Approach / method
In this research project, we will approach the phenomenon of sacrifice from three foci, which enable us to deal with the questions concerning sacrifice in the context of modernity. And, conversely, these foci will provide room to discuss the issues raised by sacrifice and its specific religious connotations to and within modernity. Thematically selected, the three foci will each be addressed by a cluster of
authors who will tackle a particular theme jointly. Central to each cluster is a key narrative about a sacrifice from one of the great religious traditions. The authors are invited to react to this key narrative and to connect it, if possible, to a concrete case from either their own or a different religious tradition (depending on their own choice). There will be a number of meetings (at least two per cluster) in which the authors will discuss and comment on the individual contributions.

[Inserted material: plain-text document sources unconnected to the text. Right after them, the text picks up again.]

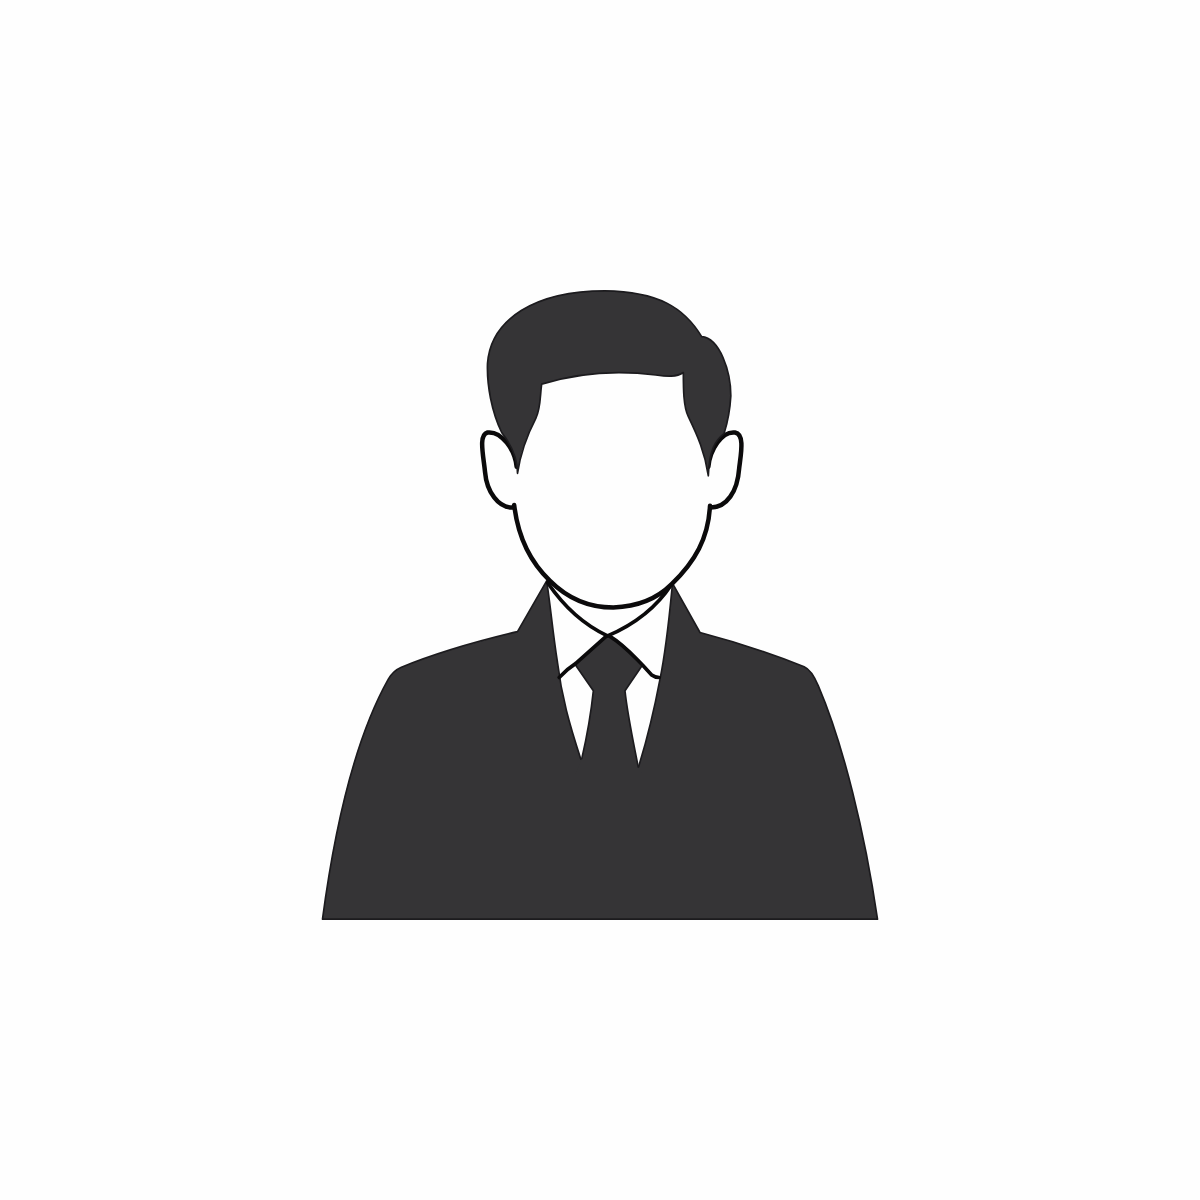
<!DOCTYPE html>
<html lang="en">
<head>
<meta charset="utf-8">
<title>Businessman avatar</title>
<style>
  :root {
    --paper: #fefefe;
    --charcoal: #353436;
    --charcoal-edge: #1c1b1e;
    --ink: #0b0a0b;
  }
  html, body { margin: 0; padding: 0; background: var(--paper); }
  body { width: 1200px; height: 1200px; overflow: hidden; }
  .avatar { display: block; width: 1200px; height: 1200px; }
  .solid { fill: var(--charcoal); stroke: var(--charcoal-edge); stroke-width: 2; stroke-linejoin: round; }
  .tie { fill: var(--charcoal); }
  .tie-knot-edge { fill: none; stroke: var(--charcoal-edge); stroke-width: 2; stroke-linejoin: round; }
  .skin { fill: var(--paper); }
  .line { fill: none; stroke: var(--ink); stroke-width: 5.4; stroke-linecap: round; stroke-linejoin: round; }
  .line-fine { stroke-width: 4.4; }
</style>
</head>
<body>
<svg class="avatar" viewBox="0 0 1440 1440" role="img" aria-label="Faceless businessman in a dark suit and tie">
  <g id="suit">
    <path class="solid" d="M656 697 L621 758 C570 770 520 785 481 801 C474 804 470 808 466 815 C425 888 402 990 387 1103 L1053 1103 C1038 1000 1012 893 982 823 C977 811 972 803 965 800 C922 783 882 770 840 759 L807 700 C803 742 800 776 792 815 C785 852 776 889 766 921 L697 911 C683 868 674 836 669 795 C663 757 661 730 656 697 Z"/>
    <path class="tie" d="M729 762 L690 797 L712 829 C709 858 704 885 698 911 L690 930 L772 930 L766 921 C760 890 753 858 750 829 L771 798 C757 784 746 771 729 762 Z"/>
    <path class="tie-knot-edge" d="M698 911 C704 885 709 858 712 829 L690 797 L729 762 C746 771 757 784 771 798 L750 829 C753 858 760 890 766 921"/>
  </g>

  <g id="shirt-collar">
    <path class="line line-fine" d="M657 699 C676 727 701 750 729 763 C762 749 789 727 806 701"/>
    <path class="line line-fine" d="M728 763 L691 796 Q680 803 671 813"/>
    <path class="line line-fine" d="M731 763 C749 774 759 786 771 798 L782 810 Q786 813 791 813"/>
  </g>

  <g id="head">
    <path class="skin" d="M622 500 L617 606 C622 648 638 676 660 697 C683 720 708 729 736 729 C765 728 788 719 806 701 C834 674 850 646 852 607 L850 500 Z"/>
    <path class="line" d="M617 606 C622 648 638 676 660 697 C683 720 708 729 736 729 C765 728 788 719 806 701 C834 674 850 646 852 607"/>
    <path class="line" d="M620 560 C618 540 602 517 585 519 C574 522 580 546 582 566 C584 590 598 610 616 609"/>
    <path class="line" d="M850 560 C852 540 866 517 882 519 C894 521 889 545 887 562 C885 590 872 609 853 609"/>
    <path class="solid" d="M621 568 C621 550 614 534 602 519 C590 494 584 462 585 436 C589 383 642 349 726 349 C790 350 821 369 842 404 C864 406 877 446 877 475 C876 493 873 507 869 520 C859 528 851 539 850 571 C846 543 837 523 826 500 C820 488 820 466 820 447 C812 453 800 452 787 450 C740 444 692 448 650 461 C648 475 649 490 643 502 C632 523 625 541 621 568 Z"/>
  </g>
</svg>
</body>
</html>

1. Sacrifice and Community
How do sacrifice and community relate to each other, (how) do they install each other? To what extent do sacrifices have either a community-forming and consolidating effect, or are they subverting community? To what extent does the sacrifice as cuisine have special meaning here? As a key narrative, or paradigmatic story, we will use (the description of) a sacrificial or reconciliation meal taken from one of the native African religions. Examples of cases that might be juxtaposed to this narrative are the liturgical practice of the Eucharist, and lars von Trier’s movie Breaking the Waves. We will ask the authors of the individual contributions to relate to the paradigmatic story of this cluster, or at least to formulate a response.
2. Sacrifice and Ritual

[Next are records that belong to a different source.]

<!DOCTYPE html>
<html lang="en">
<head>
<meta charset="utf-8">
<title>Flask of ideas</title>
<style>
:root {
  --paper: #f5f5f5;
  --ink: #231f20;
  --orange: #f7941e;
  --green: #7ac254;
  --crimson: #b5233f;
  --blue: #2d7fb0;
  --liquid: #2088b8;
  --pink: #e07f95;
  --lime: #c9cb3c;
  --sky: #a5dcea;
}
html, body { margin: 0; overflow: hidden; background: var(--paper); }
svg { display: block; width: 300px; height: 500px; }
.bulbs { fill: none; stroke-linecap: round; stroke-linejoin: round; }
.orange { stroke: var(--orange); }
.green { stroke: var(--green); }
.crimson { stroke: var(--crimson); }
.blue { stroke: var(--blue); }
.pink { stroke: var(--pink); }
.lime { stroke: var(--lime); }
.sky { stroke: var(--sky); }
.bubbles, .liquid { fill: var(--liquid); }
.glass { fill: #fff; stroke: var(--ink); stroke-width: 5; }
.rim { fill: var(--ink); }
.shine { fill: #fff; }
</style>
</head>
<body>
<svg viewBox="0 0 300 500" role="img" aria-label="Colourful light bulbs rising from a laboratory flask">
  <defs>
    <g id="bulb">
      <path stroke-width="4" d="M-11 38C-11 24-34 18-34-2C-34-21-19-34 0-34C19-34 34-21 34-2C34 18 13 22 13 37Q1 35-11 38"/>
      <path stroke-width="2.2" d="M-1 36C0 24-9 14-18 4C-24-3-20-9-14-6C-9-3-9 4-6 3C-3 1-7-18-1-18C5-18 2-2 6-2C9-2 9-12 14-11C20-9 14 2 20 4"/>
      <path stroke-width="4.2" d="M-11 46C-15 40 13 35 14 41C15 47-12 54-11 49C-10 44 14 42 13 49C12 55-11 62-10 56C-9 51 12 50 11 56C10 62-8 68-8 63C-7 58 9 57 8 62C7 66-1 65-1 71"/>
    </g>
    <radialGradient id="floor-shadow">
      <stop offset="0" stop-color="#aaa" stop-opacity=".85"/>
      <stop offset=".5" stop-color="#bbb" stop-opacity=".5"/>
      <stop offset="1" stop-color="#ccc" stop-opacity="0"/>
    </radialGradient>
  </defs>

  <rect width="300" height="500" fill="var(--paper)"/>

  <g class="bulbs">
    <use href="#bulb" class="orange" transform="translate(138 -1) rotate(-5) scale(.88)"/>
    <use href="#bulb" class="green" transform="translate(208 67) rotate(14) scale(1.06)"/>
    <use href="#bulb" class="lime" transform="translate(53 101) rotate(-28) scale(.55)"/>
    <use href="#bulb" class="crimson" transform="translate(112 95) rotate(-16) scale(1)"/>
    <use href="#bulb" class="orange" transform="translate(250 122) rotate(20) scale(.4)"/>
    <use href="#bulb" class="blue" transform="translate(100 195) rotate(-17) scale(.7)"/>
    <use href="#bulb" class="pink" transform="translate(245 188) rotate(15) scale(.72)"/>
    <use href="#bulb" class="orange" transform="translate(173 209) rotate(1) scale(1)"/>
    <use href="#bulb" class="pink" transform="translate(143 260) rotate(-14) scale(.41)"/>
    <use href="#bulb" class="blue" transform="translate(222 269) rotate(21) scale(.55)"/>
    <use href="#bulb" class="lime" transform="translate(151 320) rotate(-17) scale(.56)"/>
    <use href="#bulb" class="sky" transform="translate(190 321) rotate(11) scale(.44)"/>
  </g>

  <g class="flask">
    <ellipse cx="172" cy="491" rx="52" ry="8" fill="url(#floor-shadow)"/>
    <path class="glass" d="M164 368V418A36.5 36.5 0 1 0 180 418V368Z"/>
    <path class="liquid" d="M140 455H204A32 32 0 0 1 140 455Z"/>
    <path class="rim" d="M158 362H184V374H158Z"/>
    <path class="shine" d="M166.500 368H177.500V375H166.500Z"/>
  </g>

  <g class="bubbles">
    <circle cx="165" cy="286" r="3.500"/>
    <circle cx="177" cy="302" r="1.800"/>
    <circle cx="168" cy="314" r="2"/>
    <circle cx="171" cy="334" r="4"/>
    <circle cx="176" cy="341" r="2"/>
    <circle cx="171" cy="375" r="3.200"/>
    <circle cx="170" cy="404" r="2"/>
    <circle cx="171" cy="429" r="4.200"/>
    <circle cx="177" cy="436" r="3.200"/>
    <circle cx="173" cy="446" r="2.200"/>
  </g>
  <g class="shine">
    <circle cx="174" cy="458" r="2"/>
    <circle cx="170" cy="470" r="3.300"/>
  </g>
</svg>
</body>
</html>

This perspective deals with the ritual, non-advantegous, and non-functional aspects of the sacrifice. We will pay special attention to the transformation of the Offertory in and through sacrifice. The key narrative, or paradigmatic story, will be a Hindu story about or a description of a sacrifice. Examples of a case that might be juxtaposed to this narrative is the Southern European bullfight, or a sacrificial ritual that raises the matter of dissipation, superfluity, or futility in the sacrifice. We will ask the authors of the individual contributions to relate to the paradigmatic story of this cluster, or at least to formulate a reaction.
3. Sacrifice and Identity
What is the meaning of sacrifice or self-sacrifice for the (de)construction of identity (obtaining an identity by losing it or letting go of it)? Special attention will be paid to gender identity and family ties. As a key narrative we will take the sacrifice of Abraham from the Qur’an. We will ask the authors of the contributions to relate to the paradigmatic story of this cluster, or at least to formulate a reaction.